Detroit ex-cop August Snow is given the photo of a young Hispanic woman whose body was found in the Detroit River in hopes that someone in Snow's home turf of Mexicantown will recognize her. Someone does. The victim is Isadora del Torres, and she's not the only young woman to have disappeared during an Immigration and Customs Enforcement (ICE) raid, only to turn up dead a few weeks later.
Preyed upon by the law itself, the people of Mexicantown have no one to turn to except August Snow, the son of an African-American cop and a Mexican-American artist. Snow will not stand by and watch his neighbors suffer in silence and soon finds himself on a wild ride across Detroit, visiting neo-Nazi biker dens, hip-hop recording studios, seedy nightclubs, and the social clubs of the rich.

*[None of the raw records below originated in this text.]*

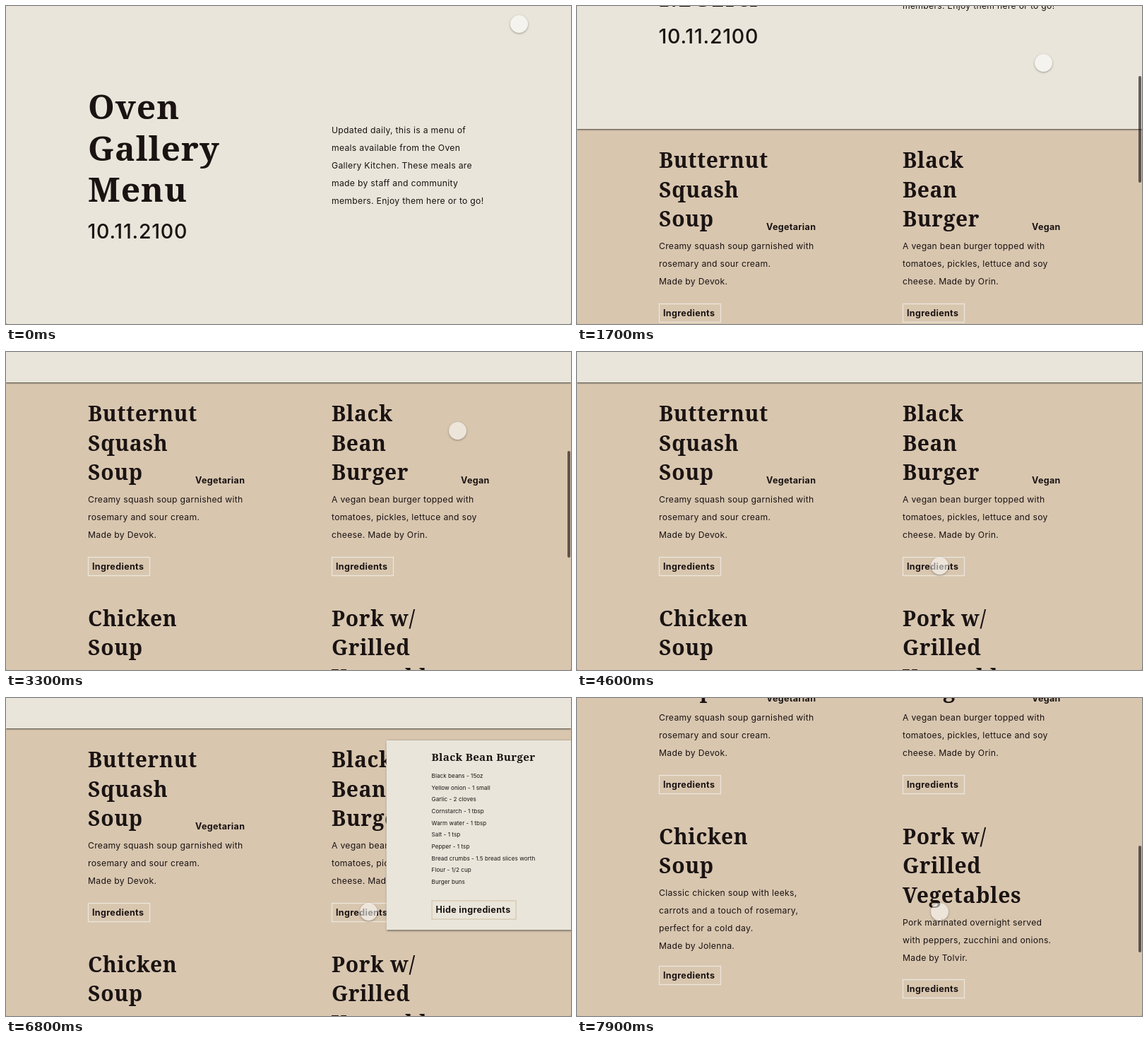
An HTML page for the animation above (8 s loop, 800 px wide and 450 px high).

```html
<!DOCTYPE html>
<html lang="en">
<head>
<meta charset="utf-8">
<title>Daily menu</title>
<style>
  html, body { margin: 0; width: 100%; height: 100%; overflow: hidden; background: #77736d; }
  div, svg { position: absolute; box-sizing: border-box; }
  #stage { width: 800px; height: 450px; overflow: hidden; background: #d8c6af; border-radius: 0 0 2px 2px; }
  #page { width: 800px; height: 1350px; }
  #meals { top: 450px; width: 800px; height: 900px; background: #d8c6af; }
  #hero { width: 800px; height: 450px; background: #e9e5da; box-shadow: 0 1px 2px rgba(0, 0, 0, .7); }
  #card { left: 403px; top: 17.5px; width: 338px; height: 268px; background: #e9e5da; box-shadow: 0 1px 3px rgba(0, 0, 0, .6); }
  #bar { left: 795px; width: 4px; height: 151px; border-radius: 2px; background: rgba(20, 12, 12, .62); }
  #cursor { width: 25px; height: 25px; margin: -12.5px; border-radius: 50%; background: rgba(255, 255, 255, .54); box-shadow: 0 1px 3px rgba(0, 0, 0, .35); }
  svg { left: 0; top: 0; overflow: visible; }
  text { fill: #1a1312; white-space: pre; }
  .title, .head, .name { font-family: "Noto Serif", serif; font-weight: 700; }
  .title { font-size: 48px; letter-spacing: 1px; }
  .head { font-size: 30px; letter-spacing: .6px; }
  .name { font-size: 15.2px; letter-spacing: .3px; }
  .date { font: 500 28.5px Inter, sans-serif; letter-spacing: .75px; }
  .body { font: 12.2px Inter, sans-serif; letter-spacing: .29px; }
  .item { font: 8.1px Inter, sans-serif; letter-spacing: .05px; }
  .bold { font: 700 12.5px Inter, sans-serif; letter-spacing: .35px; }
  rect { fill: none; }
</style>
</head>
<body>
<div id="stage">
  <div id="page">
    <div id="meals">
      <svg id="mealText" width="800" height="900"></svg>
      <div id="card"><svg id="cardText" width="338" height="268"></svg></div>
    </div>
    <div id="hero"><svg id="heroText" width="800" height="450"></svg></div>
  </div>
  <div id="bar"></div>
  <div id="cursor"></div>
</div>
<script>
const $ = id => document.getElementById(id);

function add(parent, tag, attrs, content = '') {
  const el = document.createElementNS('http://www.w3.org/2000/svg', tag);
  for (const key in attrs) el.setAttribute(key, attrs[key]);
  el.textContent = content;
  parent.append(el);
}

// Text lines separated by "|", placed by their baselines
function lines(parent, style, x, y, step, copy) {
  copy.split('|').forEach((line, i) =>
    add(parent, 'text', { class: style, x, y: y + i * step }, line));
}

function button(parent, x, y, width, stroke, label) {
  add(parent, 'rect', { x: x + .5, y: y + .5, width: width - 1, height: 26, stroke, 'stroke-width': 1.3 });
  lines(parent, 'bold', x + 6, y + 17.5, 0, label);
}

function meal(x, y, name, bodyY, about, buttonY) {
  const svg = $('mealText');
  lines(svg, 'head', x, y, 41.7, name);
  lines(svg, 'body', x, bodyY, 25, about);
  button(svg, x, buttonY, 88, '#ece6db', 'Ingredients');
}

const hero = $('heroText'), card = $('cardText');
lines(hero, 'title', 116, 160, 58.5, 'Oven|Gallery|Menu');
lines(hero, 'date', 115.5, 329, 0, '10.11.2100');
lines(hero, 'body', 461, 180, 25, 'Updated daily, this is a menu of|meals available from the Oven|Gallery Kitchen. These meals are|made by staff and community|members. Enjoy them here or to go!');

meal(116, 55, 'Butternut|Squash|Soup', 170, 'Creamy squash soup garnished with|rosemary and sour cream.|Made by Devok.', 247);
meal(461, 55, 'Black|Bean|Burger', 170, 'A vegan bean burger topped with|tomatoes, pickles, lettuce and soy|cheese. Made by Orin.', 247);
meal(116, 344.5, 'Chicken|Soup', 418, 'Classic chicken soup with leeks,|carrots and a touch of rosemary,|perfect for a cold day.|Made by Jolenna.', 517);
meal(461, 344.5, 'Pork w/|Grilled|Vegetables', 460, 'Pork marinated overnight served|with peppers, zucchini and onions.|Made by Tolvir.', 536);
lines($('mealText'), 'bold', 268, 142.5, 0, 'Vegetarian');
lines($('mealText'), 'bold', 644, 142.5, 0, 'Vegan');

lines(card, 'name', 64, 29, 0, 'Black Bean Burger');
lines(card, 'item', 64, 53, 16.67, 'Black beans - 15oz|Yellow onion - 1 small|Garlic - 2 cloves|Cornstarch - 1 tbsp|Warm water - 1 tbsp|Salt - 1 tsp|Pepper - 1 tsp|Bread crumbs - 1.5 bread slices worth|Flour - 1/2 cup|Burger buns');
button(card, 64, 226.5, 120, '#d8c6af', 'Hide ingredients');

const ramp = (t, start, length) => Math.min(1, Math.max(0, (t - start) / length));
const smooth = (t, start, length) => {
  const p = ramp(t, start, length);
  return p * p * (3 - 2 * p);
};
const scrollAt = t =>
  300 * (1 - (1 - ramp(t, 1025, 940)) ** 2) +
  107.5 * smooth(t, 2140, 650) +
  317 * smooth(t, 7300, 1100);

function draw(now) {
  const t = now % 8000;
  $('page').style.top = -scrollAt(t) + 'px';

  // The scrollbar runs slightly ahead of the page
  $('bar').style.top = 3 + .336 * scrollAt(t + 60) + 'px';
  $('bar').style.opacity = ramp(t, 1000, 100) - ramp(t, 3450, 250) + ramp(t, 7300, 100);

  const shown = smooth(t, 4600, 770) - smooth(t, 6500, 770);
  $('card').style.transform = `translateX(${400 * (1 - shown)}px)`;

  const first = smooth(t, 100, 800), second = smooth(t, 3000, 1280);
  $('cursor').style.left = 726.5 - 66 * first - 147 * second + 'px';
  $('cursor').style.top = 25 + 55.5 * first + 222 * second + 'px';
  requestAnimationFrame(draw);
}
requestAnimationFrame(draw);
</script>
</body>
</html>
```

I really enjoyed Stephen Mack Jones' August Snow and looked forward to a new book. Snow won a wrongful dismissal suit against the Detroit Police Department and the City of Detroit, and he's used the $12 million settlement to renovate the houses of Mexicantown one at a time. He's bringing his neighborhood back to life, and I really like that. From Snow's voice to the book's secondary cast, from the information about Detroit to its tone of pragmatic hopefulness, the first book really had me looking forward to the next one. Unfortunately, I wasn't particularly happy with what I found.
If your outlook on immigration-- both legal and illegal-- tends toward the conservative, you're not going to like this book. I had no problem with the book's more liberal viewpoints and having some of the people in the Immigration and Customs Enforcement agency be bad guys didn't bother me either. In the opening pages, Lives Laid Away was set up as Snow seeking justice for two murdered girls most law enforcement would consider throwaways. The Harry Bosch in me was rubbing my hands together in anticipation, but what followed was a disappointment.
The entire book devolved into Rambo (Snow) and sidekick loading up with weapons and heading to one shootout after another. I've never been a fan of Sylvester Stallone or the My-Gun-Blows-Bigger-Holes-in-People-than-Yours-Does school of film and fiction, so reading rapidly became a chore. So... a bit of a sophomore slump that makes me wonder if I want to read a third book in the series.
Lives Laid Away by Stephen Mack Jones
Soho Crime © 2019
Hardcover, 312 pages
Private Investigator, #2 August Snow mystery
Source: the publisher